If you’re a fidgeter, this is the perfect gadget for you. Simply roll the RollOn along any surface and you’ll charge it up. Inspired by bicycles, this device functions like any other mp3 player, but it gives you battery-free listening enjoyment.
Having a reliable flashlight in your home, car emergency kit, or while you’re camping is a necessity, but when it goes unused for months on end, you risk finding the batteries dead and useless. Not with a hand-cranked or solar-powered flashlight. Using either the power or the sun or human-powered cranking, you’ll have a bright light in any situation.
Could you pack more functionality into a single device? The handy wind-up radio meets flashlight meets portable charger is another great option for emergencies at home or while out and about, especially if you’re looking for a clean-powered solution to your survival needs. This unit has an AM/FM radio, an LED light system with emergency flash, a siren, cell phone charger, and can even give you National Oceanic and Atmospheric Administration (NOAA) weather reports.
With a 1:40-60 crank-time to light-time ratio (in minutes), you don’t have to labor long to brighten your work desk or favorite reading corner. Using an LED bulb powered by a magnet and copper power design, the old-style Krank LED Fixture combines old-world with conscious illumination.
Launched by the MIT Lab in 2005, the One Laptop Per Child (OLPC) program has delivered over 500,000 $100 laptops to over 20 developing countries around the world. They require very little power, and can be charged with solar collectors, hand cranks, and even yo-yos. While they’re not for sale in the traditional sense, every year or so they have a gift-one-get-one campaign that allows you to make a donation to send one laptop overseas and keep one for yourself.
While not exactly a gadget, we couldn’t resist leaving you with this “power by the people” inspiration. The Revolution Door by Fluxxlab has taken the idea of human-energized technology and applied it to the revolving door. By harnessing human energy for use in lighting and other electrically-powered devices, this door will even communicate with each person as they pass through the door to let them know their contribution to the energy cycle. Also in the works: The Powerslide which turns ordinary actions like opening a sliding closet door or window into power-generating ones.

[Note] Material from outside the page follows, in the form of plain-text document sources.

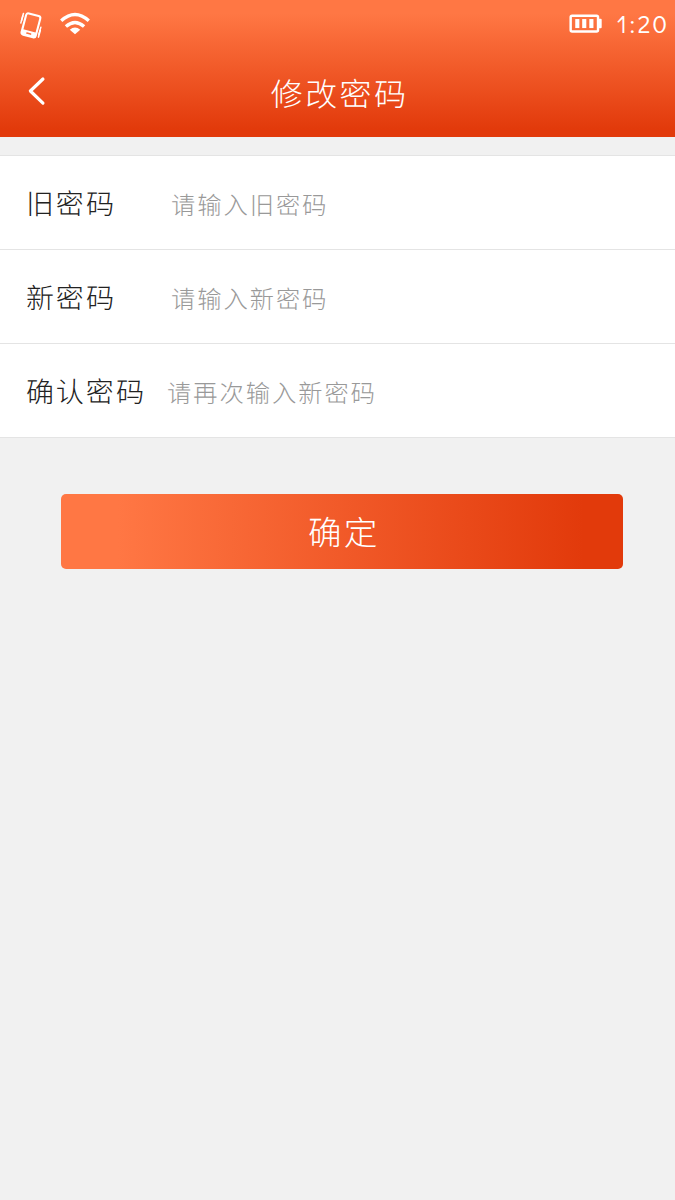
<!DOCTYPE html>
<html lang="zh-CN">
<head>
<meta charset="utf-8">
<title>修改密码</title>
<link rel="stylesheet" href="https://fonts.googleapis.com/css2?family=Didact+Gothic&family=Noto+Sans+SC:wght@300&display=swap">
<style>
  :root {
    --orange-light: #ff7744;
    --orange-mid: #f25a29;
    --orange-deep: #e23a0b;
    --page: #f1f1f1;
    --panel: #ffffff;
    --rule: #e4e4e4;
    --label: #222222;
    --hint: #999999;
    --on-orange: #ffffff;
  }
  * { box-sizing: border-box; margin: 0; padding: 0; }
  html, body { width: 675px; height: 1200px; overflow: hidden; }
  body {
    position: relative;
    background: var(--page);
    font-family: "Noto Sans SC", "PingFang SC", sans-serif;
    font-weight: 300;
    white-space: nowrap;
  }
  .app-bar {
    position: absolute;
    inset: 0 0 auto 0;
    height: 137px;
    color: var(--on-orange);
    background: linear-gradient(180deg, var(--orange-light) 0%, var(--orange-light) 10%, var(--orange-deep) 94%, var(--orange-deep) 100%);
  }
  .bar-icons { position: absolute; left: 0; top: 0; width: 675px; height: 137px; }
  .back { position: absolute; left: 18px; top: 68px; width: 42px; height: 46px; }
  .clock {
    position: absolute;
    left: 0; top: 0;
    width: 675px; height: 47px;
    font-family: "Didact Gothic", "Century Gothic", sans-serif;
    font-weight: 400;
  }
  .title {
    position: absolute;
    left: 270.5px; top: 67px;
    height: 50px;
    line-height: 50px;
    font-size: 32px;
    font-weight: 300;
    letter-spacing: 2.5px;
  }
  .fields {
    position: absolute;
    left: 0; top: 155px;
    width: 675px; height: 283px;
    list-style: none;
    background: var(--panel);
    border-top: 1px solid var(--rule);
  }
  .field {
    position: relative;
    height: 94px;
    line-height: 93px;
    border-bottom: 1px solid var(--rule);
  }
  .field-label {
    position: absolute;
    left: 26px; top: 0;
    font-size: 28px;
    letter-spacing: 2px;
    color: var(--label);
  }
  .field-hint {
    position: absolute;
    left: 171px; top: 1px;
    font-size: 24.4px;
    letter-spacing: 1.85px;
    color: var(--hint);
  }
  .field-confirm .field-hint { left: 167px; }
  .confirm-button {
    position: absolute;
    left: 61px; top: 494px;
    width: 562px; height: 75px;
    padding-left: 247px;
    border-radius: 5px;
    line-height: 74px;
    font-size: 33.7px;
    letter-spacing: 2px;
    color: var(--on-orange);
    text-decoration: none;
    background: linear-gradient(90deg, var(--orange-light) 0%, var(--orange-light) 10%, var(--orange-deep) 93%, var(--orange-deep) 100%);
  }
</style>
</head>
<body>
  <header class="app-bar">
    <svg class="bar-icons" viewBox="0 0 720 146" preserveAspectRatio="none" aria-hidden="true">
      <g class="vibrate" fill="none" stroke="#fff" stroke-linecap="round">
        <g transform="rotate(15 33 27)">
          <rect x="25.2" y="15.3" width="15.6" height="23.4" rx="2.4" stroke-width="2.2"/>
          <path d="M25.2 33.2H40.8V37a1.7 1.7 0 0 1-1.7 1.7H26.900a1.700 1.700 0 0 1-1.700-1.700Z" fill="#fff" stroke="none"/>
          <path d="M31 36.100H35" stroke="#ff7040" stroke-width="1.700"/>
          <path d="M22 17V24.500M44 29.500V37" stroke-width="1.700"/>
        </g>
        <path d="M24.300 17L22.200 24.500" stroke-width="1.500"/>
        <path d="M43.600 29L41.400 36.500" stroke-width="1.500"/>
      </g>
      <g class="wifi" fill="none" stroke="#fff">
        <path d="M65.300 22.200Q80 8.800 94.700 22.200" stroke-width="3.600"/>
        <path d="M70.300 28.300Q80 19.600 89.700 28.300" stroke-width="3.600"/>
        <path d="M74.400 31.600Q80 27.200 85.600 31.600L80 36.600Z" fill="#fff" stroke="none"/>
      </g>
      <g class="battery" fill="#fff">
        <rect x="608.700" y="16.700" width="29.200" height="16.800" rx="1.600" fill="none" stroke="#fff" stroke-width="2.600"/>
        <rect x="638.500" y="20" width="3.300" height="10" rx="1"/>
        <rect x="613.600" y="20.300" width="4.400" height="9.600"/>
        <rect x="621" y="20.300" width="4.400" height="9.600"/>
        <rect x="628.600" y="20.300" width="4.400" height="9.600"/>
      </g>
      <path class="chevron" d="M45.800 84.200L32.400 97L45.800 109.800" fill="none" stroke="#fff" stroke-width="3.400" stroke-linecap="round" stroke-linejoin="round"/>
    </svg>
    <svg class="clock" viewBox="0 0 720 50" role="img" aria-label="1:20">
      <text x="657.500" y="34.800" font-size="27" textLength="54" lengthAdjust="spacing" fill="#fff">1:20</text>
    </svg>
    <a class="back" href="#" aria-label="返回"></a>
    <h1 class="title">修改密码</h1>
  </header>

  <main>
    <ul class="fields">
      <li class="field field-old">
        <span class="field-label">旧密码</span>
        <span class="field-hint">请输入旧密码</span>
      </li>
      <li class="field field-new">
        <span class="field-label">新密码</span>
        <span class="field-hint">请输入新密码</span>
      </li>
      <li class="field field-confirm">
        <span class="field-label">确认密码</span>
        <span class="field-hint">请再次输入新密码</span>
      </li>
    </ul>
    <a class="confirm-button" href="#">确定</a>
  </main>
</body>
</html>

People-propelled vehicles and other oddities
Even if you don’t live far from the grocery store, carting heavy tins and boxes home after a long day of work can be a trial for even the fittest humans. So why not lay your hands on a grocery-getter on wheels? The Cart Bike gives you a bit of exercise as you go to and fro between home and food mart with carrying capacity well beyond the traditional bike basket. Who knows whether you’d be permitted to bring the contraption into the actual store, but even if you have to lock it up outside, it’d seriously cut your food procurement emissions.
If you’re going to be in Toronto in the near future, consider hiring an EcoCab for any shorthaul trips around the downtown core. These pedal-powered taxis offer travelers emissions-free and free-of-charge transportation (they’re funded entirely by corporate sponsors).

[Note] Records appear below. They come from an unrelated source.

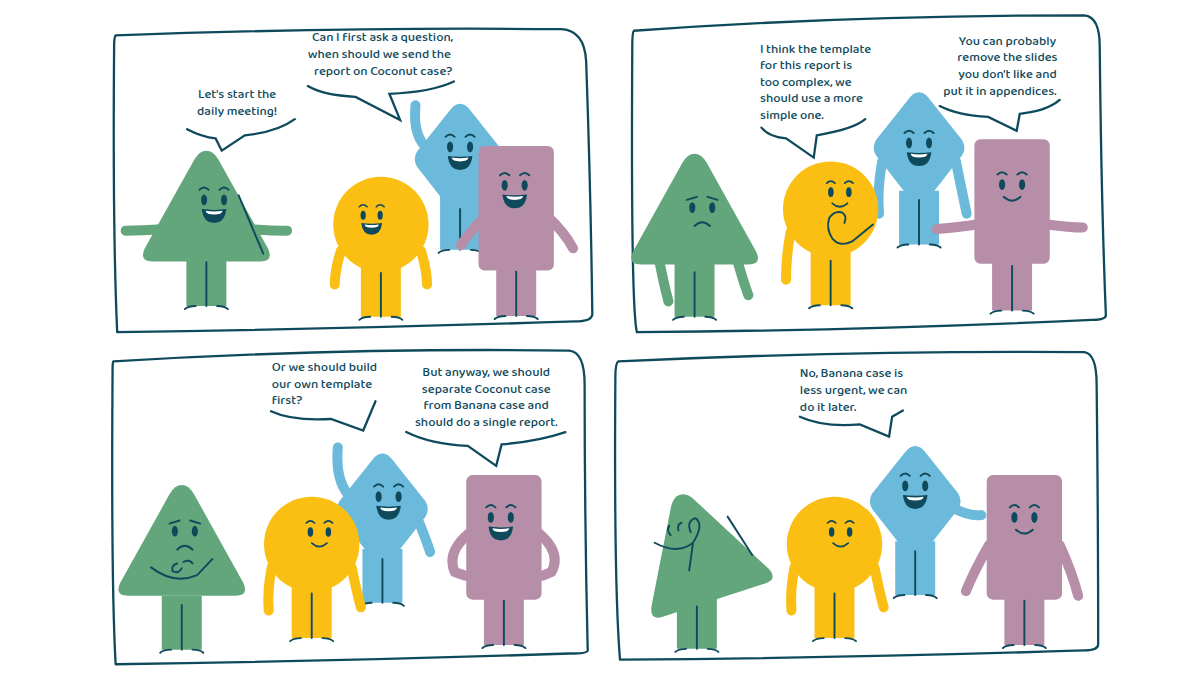
<!DOCTYPE html>
<html lang="en">
<head>
<meta charset="utf-8">
<title>Daily meeting comic</title>
<link rel="stylesheet" href="https://fonts.googleapis.com/css2?family=Baloo+2:wght@400;500&display=swap">
<style>
:root{
  --ink:#0f4a5c;
  --paper:#ffffff;
  --green:#63a67c;
  --yellow:#fbbf14;
  --blue:#6cbadb;
  --purple:#b78ea8;
}
html,body{margin:0;padding:0;overflow:hidden;background:var(--paper);}
.canvas{width:1200px;height:675px;display:block;}
.frame{fill:none;stroke:var(--ink);stroke-width:3;stroke-linejoin:round;}
.bubble{fill:none;stroke:var(--ink);stroke-width:3;stroke-linejoin:miter;stroke-linecap:round;}
.speech{font-family:"Baloo 2",sans-serif;font-size:17px;font-weight:500;fill:var(--ink);}
.mid{text-anchor:middle;}
.green{fill:var(--green);} .yellow{fill:var(--yellow);} .blue{fill:var(--blue);} .purple{fill:var(--purple);}
.arm-green{stroke:var(--green);} .arm-yellow{stroke:var(--yellow);} .arm-blue{stroke:var(--blue);} .arm-purple{stroke:var(--purple);}
.arm{fill:none;stroke-width:13;stroke-linecap:round;stroke-linejoin:round;}
.line{fill:none;stroke:var(--ink);stroke-width:2.5;stroke-linecap:round;stroke-linejoin:round;}
.ink{fill:var(--ink);}
</style>
</head>
<body>
<svg class="canvas" viewBox="0 0 1560 878" xmlns="http://www.w3.org/2000/svg">
<defs>
  <path id="triangle-body" d="M0,-72 Q9,-72 16,-60 L80,55 Q88,72 70,72 L-70,72 Q-88,72 -80,55 L-16,-60 Q-9,-72 0,-72Z"/>
  <circle id="circle-body" r="62"/>
  <path id="diamond-body" d="M0,-70 Q7,-70 13,-62 L56,-8 Q62,2 56,12 L20,58 Q14,66 4,66 L-4,66 Q-14,66 -20,58 L-56,12 Q-62,2 -56,-8 L-13,-62 Q-7,-70 0,-70Z"/>
  <rect id="rect-body" x="-49" y="-81" width="98" height="162" rx="8"/>
  <g id="eyes">
    <ellipse class="ink" cx="-13" cy="0" rx="4" ry="7"/>
    <ellipse class="ink" cx="13" cy="0" rx="4" ry="7"/>
    <path class="line" d="M-19,-13 Q-13,-19 -7,-13 M7,-13 Q13,-19 19,-13"/>
  </g>
  <g id="face-open">
    <use href="#eyes"/>
    <path class="ink" d="M-16,12 Q0,14 16,12 Q14,30 0,30 Q-14,30 -16,12Z"/>
    <path fill="var(--paper)" d="M-11,14 Q0,16 11,14 Q10,19 0,19 Q-10,19 -11,14Z"/>
  </g>
  <g id="face-smile">
    <use href="#eyes"/>
    <path class="line" d="M-11,16 Q0,26 11,16"/>
  </g>
  <g id="face-frown">
    <ellipse class="ink" cx="-13" cy="0" rx="4" ry="7"/>
    <ellipse class="ink" cx="13" cy="0" rx="4" ry="7"/>
    <path class="line" d="M-20,-10 L-7,-14 M7,-14 L20,-10 M-10,24 Q0,14 10,24"/>
  </g>
  <g id="legs">
    <path d="M-26,0 h52 v70 h-52z"/>
    <path class="line" d="M0,12 V70 M-14,70 q-10,0 -14,4 M14,70 q10,0 14,4"/>
  </g>
</defs>

<!-- Panel one -->
<path class="frame" d="M150,46 Q450,35 730,38 Q760,40 762,80 Q768,250 770,408 Q770,418 748,418 Q450,428 152,432 Q146,300 148,60 Q148,48 150,46Z"/>
<path class="bubble" d="M243,168 Q262,178 280,180 L288,196 L318,176 Q360,172 383,155"/>
<text class="speech mid" x="308" y="128">Let's start the</text>
<text class="speech mid" x="308" y="150">daily meeting!</text>
<path class="bubble" d="M400,112 Q420,124 462,126 L520,156 L506,122 Q560,120 590,106"/>
<text class="speech mid" x="497" y="54">Can I first ask a question,</text>
<text class="speech mid" x="493" y="76">when should we send  the</text>
<text class="speech mid" x="498" y="98">report on Coconut case?</text>

<g transform="translate(268,268)">
  <g class="green" transform="translate(0,60)"><use href="#legs"/></g>
  <path class="arm arm-green" d="M-55,30 Q-85,32 -105,32 M55,30 Q85,32 105,32"/>
  <use class="green" href="#triangle-body"/>
  <path class="line" d="M42,-14 L74,62"/>
  <use href="#face-open" transform="translate(10,-8)"/>
</g>
<g transform="translate(598,205)">
  <g class="blue" transform="translate(0,50)"><use href="#legs"/></g>
  <path class="arm arm-blue" d="M-40,-10 Q-62,-25 -58,-68"/>
  <use class="blue" href="#diamond-body"/>
  <use href="#face-open" transform="translate(0,-14)"/>
</g>
<g transform="translate(495,292)">
  <g class="yellow" transform="translate(0,50)"><use href="#legs"/></g>
  <path class="arm arm-yellow" d="M-52,34 Q-60,60 -60,78 M52,34 Q60,60 60,78"/>
  <use class="yellow" href="#circle-body"/>
  <use href="#face-open" transform="translate(-12,-12) scale(.85)"/>
</g>
<g transform="translate(671,271)">
  <g class="purple" transform="translate(0,70)"><use href="#legs"/></g>
  <path class="arm arm-purple" d="M40,10 Q62,30 74,52 M-40,10 Q-60,30 -72,48"/>
  <use class="purple" href="#rect-body"/>
  <use href="#face-open" transform="translate(-2,-30)"/>
</g>

<!-- Panel two -->
<path class="frame" d="M824,40 Q1100,20 1410,20 Q1430,22 1430,60 Q1432,260 1438,410 Q1438,416 1420,416 Q1120,430 828,432 Q820,400 822,60 Q822,42 824,40Z"/>
<path class="bubble" d="M990,166 Q1000,178 1022,180 L1058,205 L1062,176 Q1110,168 1125,155"/>
<text class="speech" x="988" y="69">I think the template</text>
<text class="speech" x="988" y="90">for this report is</text>
<text class="speech" x="988" y="112">too complex, we</text>
<text class="speech" x="988" y="133">should use a more</text>
<text class="speech" x="988" y="155">simple one.</text>
<path class="bubble" d="M1222,138 Q1245,150 1285,152 L1322,170 L1326,148 Q1360,145 1378,130"/>
<text class="speech mid" x="1310" y="59">You can probably</text>
<text class="speech mid" x="1310" y="80">remove the slides</text>
<text class="speech mid" x="1310" y="102">you don't like and</text>
<text class="speech mid" x="1300" y="123">put it in appendices.</text>

<g transform="translate(903,272)">
  <g class="green" transform="translate(0,70)"><use href="#legs"/></g>
  <path class="arm arm-green" d="M-50,45 Q-42,90 -34,120 M50,45 Q60,85 70,112"/>
  <use class="green" href="#triangle-body"/>
  <use href="#face-frown" transform="translate(10,-2)"/>
</g>
<g transform="translate(1195,190)">
  <g class="blue" transform="translate(0,58)"><use href="#legs"/></g>
  <path class="arm arm-blue" d="M-48,20 Q-55,60 -52,88 M48,20 Q56,60 62,88"/>
  <use class="blue" href="#diamond-body"/>
  <use href="#face-open" transform="translate(0,-4)"/>
</g>
<g transform="translate(1080,272)">
  <g class="yellow" transform="translate(0,55)"><use href="#legs"/></g>
  <path class="arm arm-yellow" d="M-52,30 Q-58,60 -58,92"/>
  <use class="yellow" href="#circle-body"/>
  <use href="#face-smile" transform="translate(12,-22) scale(.9)"/>
  <path class="line" d="M55,20 L28,42 Q12,50 2,38 Q-6,26 -2,12 Q4,2 14,4 Q22,8 18,18"/>
</g>
<g transform="translate(1316,262)">
  <g class="purple" transform="translate(0,72)"><use href="#legs"/></g>
  <path class="arm arm-purple" d="M-46,30 Q-75,34 -98,36 M46,30 Q75,34 92,34"/>
  <use class="purple" href="#rect-body"/>
  <use href="#face-smile" transform="translate(0,-22)"/>
</g>

<!-- Panel three -->
<path class="frame" d="M147,470 Q450,452 740,456 Q760,458 760,500 Q760,680 764,846 Q764,850 740,850 Q450,860 150,864 Q144,760 146,480 Q146,472 147,470Z"/>
<path class="bubble" d="M352,535 Q380,548 430,545 L472,560 L488,522"/>
<text class="speech" x="353" y="483">Or we should build</text>
<text class="speech" x="353" y="505">our own template</text>
<text class="speech" x="353" y="526">first?</text>
<path class="bubble" d="M528,562 Q560,578 608,580 L645,606 L652,578 Q700,574 735,562"/>
<text class="speech mid" x="632" y="489">But anyway, we should</text>
<text class="speech mid" x="632" y="511">separate Coconut case</text>
<text class="speech mid" x="632" y="532">from Banana case and</text>
<text class="speech mid" x="632" y="554">should do a single report.</text>

<g transform="translate(236,703)">
  <g class="green" transform="translate(0,72)"><use href="#legs"/></g>
  <use class="green" href="#triangle-body"/>
  <use href="#face-frown" transform="translate(4,-12)"/>
  <path class="line" d="M-40,35 Q-10,58 20,45 L40,24 M-6,30 q-8,2 -6,10 q8,4 12,-4 M2,28 q8,-4 12,2"/>
</g>
<g transform="translate(497,660)">
  <g class="blue" transform="translate(0,54)"><use href="#legs"/></g>
  <path class="arm arm-blue" d="M-40,-12 Q-62,-32 -58,-78 M48,20 Q58,45 62,58"/>
  <use class="blue" href="#diamond-body"/>
  <use href="#face-open" transform="translate(8,-14)"/>
</g>
<g transform="translate(405,708)">
  <g class="yellow" transform="translate(0,52)"><use href="#legs"/></g>
  <path class="arm arm-yellow" d="M-52,30 Q-58,60 -56,86 M52,30 Q58,60 64,82"/>
  <use class="yellow" href="#circle-body"/>
  <use href="#face-smile" transform="translate(10,-16) scale(.9)"/>
</g>
<g transform="translate(655,699)">
  <g class="purple" transform="translate(0,70)"><use href="#legs"/></g>
  <path class="arm arm-purple" d="M-46,-5 Q-75,20 -64,45 L-50,50 M46,-5 Q75,20 62,45 L50,50"/>
  <use class="purple" href="#rect-body"/>
  <use href="#face-open" transform="translate(-4,-26)"/>
</g>

<!-- Panel four -->
<path class="frame" d="M804,470 Q1100,456 1410,458 Q1426,460 1426,500 Q1428,680 1428,838 Q1428,846 1410,846 Q1100,856 806,858 Q798,760 800,490 Q800,472 804,470Z"/>
<path class="bubble" d="M1040,542 Q1070,556 1118,552 L1156,568 L1160,542 L1174,534"/>
<text class="speech" x="1040" y="491">No, Banana case is</text>
<text class="speech" x="1040" y="513">less urgent, we can</text>
<text class="speech" x="1040" y="534">do it later.</text>

<g transform="translate(906,712)">
  <g class="green" transform="translate(0,62)"><use href="#legs"/></g>
  <use class="green" href="#triangle-body" transform="rotate(-18)"/>
  <path class="line" d="M40,-40 L72,10"/>
  <path class="line" d="M-55,-6 Q-25,10 -5,-6 Q10,-30 -2,-38 Q-14,-34 -8,-20 M-5,-6 L-10,30"/>
  <path class="line" d="M-34,-16 q-6,-6 -2,-12 M-24,-22 q-2,-8 4,-10"/>
</g>
<g transform="translate(1190,650)">
  <g class="blue" transform="translate(0,54)"><use href="#legs"/></g>
  <path class="arm arm-blue" d="M48,10 Q70,22 86,20"/>
  <use class="blue" href="#diamond-body"/>
  <use href="#face-open" transform="translate(0,-18)"/>
</g>
<g transform="translate(1085,708)">
  <g class="yellow" transform="translate(0,52)"><use href="#legs"/></g>
  <path class="arm arm-yellow" d="M-52,30 Q-58,60 -56,86 M52,30 Q58,60 64,82"/>
  <use class="yellow" href="#circle-body"/>
  <use href="#face-smile" transform="translate(8,-16) scale(.9)"/>
</g>
<g transform="translate(1332,699)">
  <g class="purple" transform="translate(0,70)"><use href="#legs"/></g>
  <path class="arm arm-purple" d="M-46,10 Q-66,45 -76,70 M46,10 Q62,45 70,76"/>
  <use class="purple" href="#rect-body"/>
  <use href="#face-smile" transform="translate(0,-26)"/>
</g>
</svg>
</body>
</html>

With a “Pedal Yourself Healthy” motto, Velomobile aims to spread the word about pedal vehicles and regular exercise for everyday transportation. Their fully-enclosed tadpole vehicles function like a recumbent tricycle, but with added features like protection from the elements and an “accessory cockpit” for under $4,000 ($6,625 fully assembled).
Need something that will transport your whole family fuel-free? Then check out the HumanCar. Using “body steering,” four people rowing the car will get the vehicle going about as fast as a conventional bicycle. Meant as a neghborhood vehicle (meets state requirements for safety on short, neighborhood trips), this vehicle even has electric assist motors and regenerative braking for hillier locales.